Filter the records below for the word "block". Keep each line that has it.
______
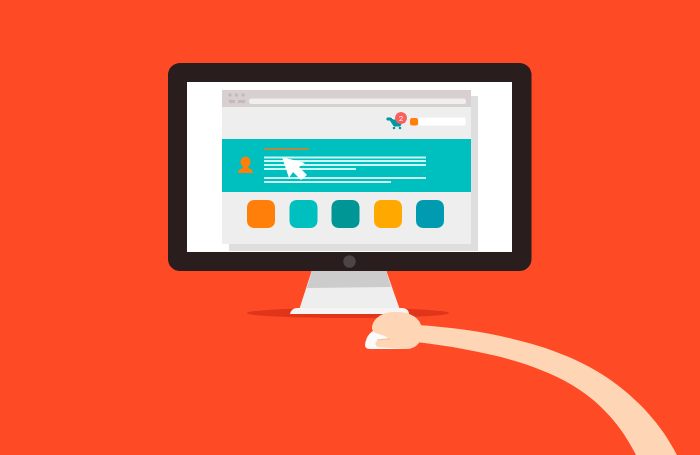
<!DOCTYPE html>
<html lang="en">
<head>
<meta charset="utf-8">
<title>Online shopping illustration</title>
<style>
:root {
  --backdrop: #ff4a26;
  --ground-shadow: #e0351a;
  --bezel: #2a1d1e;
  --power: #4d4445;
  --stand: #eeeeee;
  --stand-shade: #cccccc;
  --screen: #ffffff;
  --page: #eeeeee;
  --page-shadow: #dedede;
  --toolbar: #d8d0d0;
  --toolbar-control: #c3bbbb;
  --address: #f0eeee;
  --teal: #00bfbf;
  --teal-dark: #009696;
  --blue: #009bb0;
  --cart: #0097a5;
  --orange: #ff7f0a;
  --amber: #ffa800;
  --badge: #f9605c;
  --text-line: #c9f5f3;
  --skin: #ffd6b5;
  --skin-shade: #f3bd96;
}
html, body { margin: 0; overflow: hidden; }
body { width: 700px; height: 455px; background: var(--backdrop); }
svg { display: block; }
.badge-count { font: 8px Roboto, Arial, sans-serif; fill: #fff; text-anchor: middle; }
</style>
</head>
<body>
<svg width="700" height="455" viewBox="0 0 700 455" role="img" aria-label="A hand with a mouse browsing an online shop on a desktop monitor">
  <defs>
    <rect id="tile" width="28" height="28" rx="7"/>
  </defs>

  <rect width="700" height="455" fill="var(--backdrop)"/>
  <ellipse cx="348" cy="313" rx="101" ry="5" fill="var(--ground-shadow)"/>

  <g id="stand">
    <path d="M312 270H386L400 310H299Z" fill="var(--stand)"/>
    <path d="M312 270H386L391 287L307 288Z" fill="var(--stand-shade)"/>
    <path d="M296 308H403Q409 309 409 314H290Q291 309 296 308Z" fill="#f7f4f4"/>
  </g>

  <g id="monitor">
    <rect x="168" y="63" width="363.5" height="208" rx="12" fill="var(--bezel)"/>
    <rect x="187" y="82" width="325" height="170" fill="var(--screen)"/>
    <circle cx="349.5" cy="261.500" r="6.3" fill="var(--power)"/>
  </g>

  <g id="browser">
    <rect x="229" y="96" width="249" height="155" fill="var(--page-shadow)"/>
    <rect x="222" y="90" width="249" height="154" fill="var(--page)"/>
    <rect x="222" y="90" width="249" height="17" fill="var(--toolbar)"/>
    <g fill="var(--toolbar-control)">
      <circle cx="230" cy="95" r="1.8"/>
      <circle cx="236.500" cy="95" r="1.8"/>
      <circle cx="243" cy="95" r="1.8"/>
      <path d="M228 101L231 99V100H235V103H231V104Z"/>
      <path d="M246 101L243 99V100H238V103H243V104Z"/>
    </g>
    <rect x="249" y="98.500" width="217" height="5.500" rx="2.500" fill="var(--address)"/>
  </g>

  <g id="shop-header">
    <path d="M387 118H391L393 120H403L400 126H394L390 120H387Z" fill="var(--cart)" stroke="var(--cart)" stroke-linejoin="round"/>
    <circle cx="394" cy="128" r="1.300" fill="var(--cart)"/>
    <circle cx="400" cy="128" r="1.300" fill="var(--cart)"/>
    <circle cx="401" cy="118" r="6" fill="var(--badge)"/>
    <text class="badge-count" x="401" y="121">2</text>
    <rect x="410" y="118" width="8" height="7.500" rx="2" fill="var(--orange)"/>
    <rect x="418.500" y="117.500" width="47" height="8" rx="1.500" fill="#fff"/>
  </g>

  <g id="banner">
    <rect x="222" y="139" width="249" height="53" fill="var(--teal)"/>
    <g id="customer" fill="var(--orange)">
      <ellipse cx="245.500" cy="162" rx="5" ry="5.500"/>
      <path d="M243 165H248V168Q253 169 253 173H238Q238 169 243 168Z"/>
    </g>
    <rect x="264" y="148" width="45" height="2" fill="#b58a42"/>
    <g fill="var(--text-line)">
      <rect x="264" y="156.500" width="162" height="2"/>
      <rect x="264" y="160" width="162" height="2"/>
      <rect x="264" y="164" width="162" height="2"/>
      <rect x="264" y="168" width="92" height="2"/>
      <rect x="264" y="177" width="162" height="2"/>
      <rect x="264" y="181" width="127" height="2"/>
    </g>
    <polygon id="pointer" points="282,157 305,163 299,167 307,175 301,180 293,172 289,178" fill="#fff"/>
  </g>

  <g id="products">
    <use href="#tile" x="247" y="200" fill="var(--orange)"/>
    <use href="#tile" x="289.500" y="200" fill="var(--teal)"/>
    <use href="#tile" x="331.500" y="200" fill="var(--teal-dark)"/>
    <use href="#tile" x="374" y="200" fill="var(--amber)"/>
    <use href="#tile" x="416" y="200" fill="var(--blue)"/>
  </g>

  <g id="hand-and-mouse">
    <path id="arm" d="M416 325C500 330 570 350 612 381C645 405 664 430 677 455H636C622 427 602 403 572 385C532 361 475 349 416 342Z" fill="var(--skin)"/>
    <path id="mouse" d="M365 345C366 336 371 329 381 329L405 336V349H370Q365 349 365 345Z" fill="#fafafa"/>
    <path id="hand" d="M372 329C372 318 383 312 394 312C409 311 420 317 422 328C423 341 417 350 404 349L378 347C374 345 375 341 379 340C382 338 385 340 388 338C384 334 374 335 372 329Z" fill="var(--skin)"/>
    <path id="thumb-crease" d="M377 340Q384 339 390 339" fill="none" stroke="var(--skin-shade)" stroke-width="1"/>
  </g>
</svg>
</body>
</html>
______
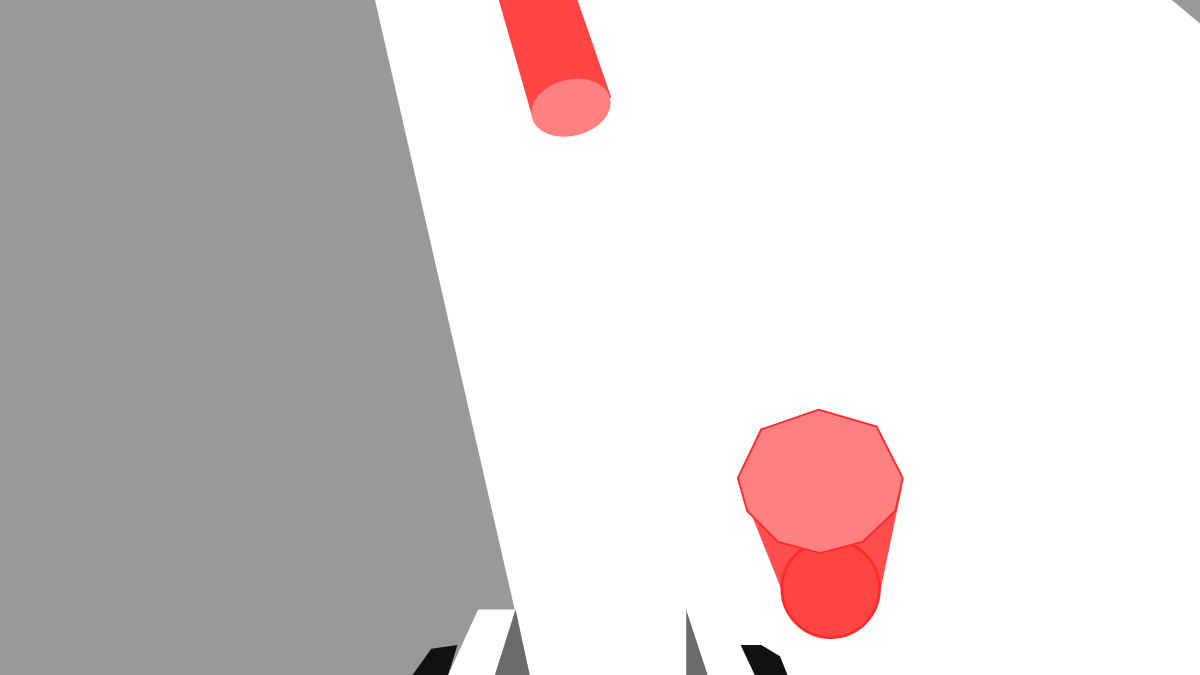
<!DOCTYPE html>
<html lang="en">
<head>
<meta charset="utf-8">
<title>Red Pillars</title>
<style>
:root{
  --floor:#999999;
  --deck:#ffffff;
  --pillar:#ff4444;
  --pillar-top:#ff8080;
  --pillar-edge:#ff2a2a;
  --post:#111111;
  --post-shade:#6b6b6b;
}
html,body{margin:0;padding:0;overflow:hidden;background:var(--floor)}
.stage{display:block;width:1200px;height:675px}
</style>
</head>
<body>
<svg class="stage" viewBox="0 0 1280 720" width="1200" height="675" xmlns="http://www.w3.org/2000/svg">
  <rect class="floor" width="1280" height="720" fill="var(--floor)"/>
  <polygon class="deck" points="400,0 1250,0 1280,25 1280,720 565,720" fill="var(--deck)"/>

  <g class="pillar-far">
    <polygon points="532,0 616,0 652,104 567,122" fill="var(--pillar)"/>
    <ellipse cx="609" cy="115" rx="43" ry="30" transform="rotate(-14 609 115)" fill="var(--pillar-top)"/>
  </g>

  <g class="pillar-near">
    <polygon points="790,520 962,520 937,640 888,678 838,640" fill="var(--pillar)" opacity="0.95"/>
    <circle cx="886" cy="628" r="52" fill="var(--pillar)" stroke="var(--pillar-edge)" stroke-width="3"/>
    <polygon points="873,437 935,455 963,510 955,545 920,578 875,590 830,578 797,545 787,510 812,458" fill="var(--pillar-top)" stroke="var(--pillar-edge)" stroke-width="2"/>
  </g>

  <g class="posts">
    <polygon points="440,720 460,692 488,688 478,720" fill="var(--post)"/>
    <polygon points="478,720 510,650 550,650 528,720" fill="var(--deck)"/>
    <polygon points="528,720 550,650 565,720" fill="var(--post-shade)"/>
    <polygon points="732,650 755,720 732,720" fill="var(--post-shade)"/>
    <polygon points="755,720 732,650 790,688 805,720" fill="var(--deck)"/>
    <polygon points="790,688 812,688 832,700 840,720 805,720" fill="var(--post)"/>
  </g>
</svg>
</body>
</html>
______
TASK OUTPUT:
svg { display: block; }
.stage{display:block;width:1200px;height:675px}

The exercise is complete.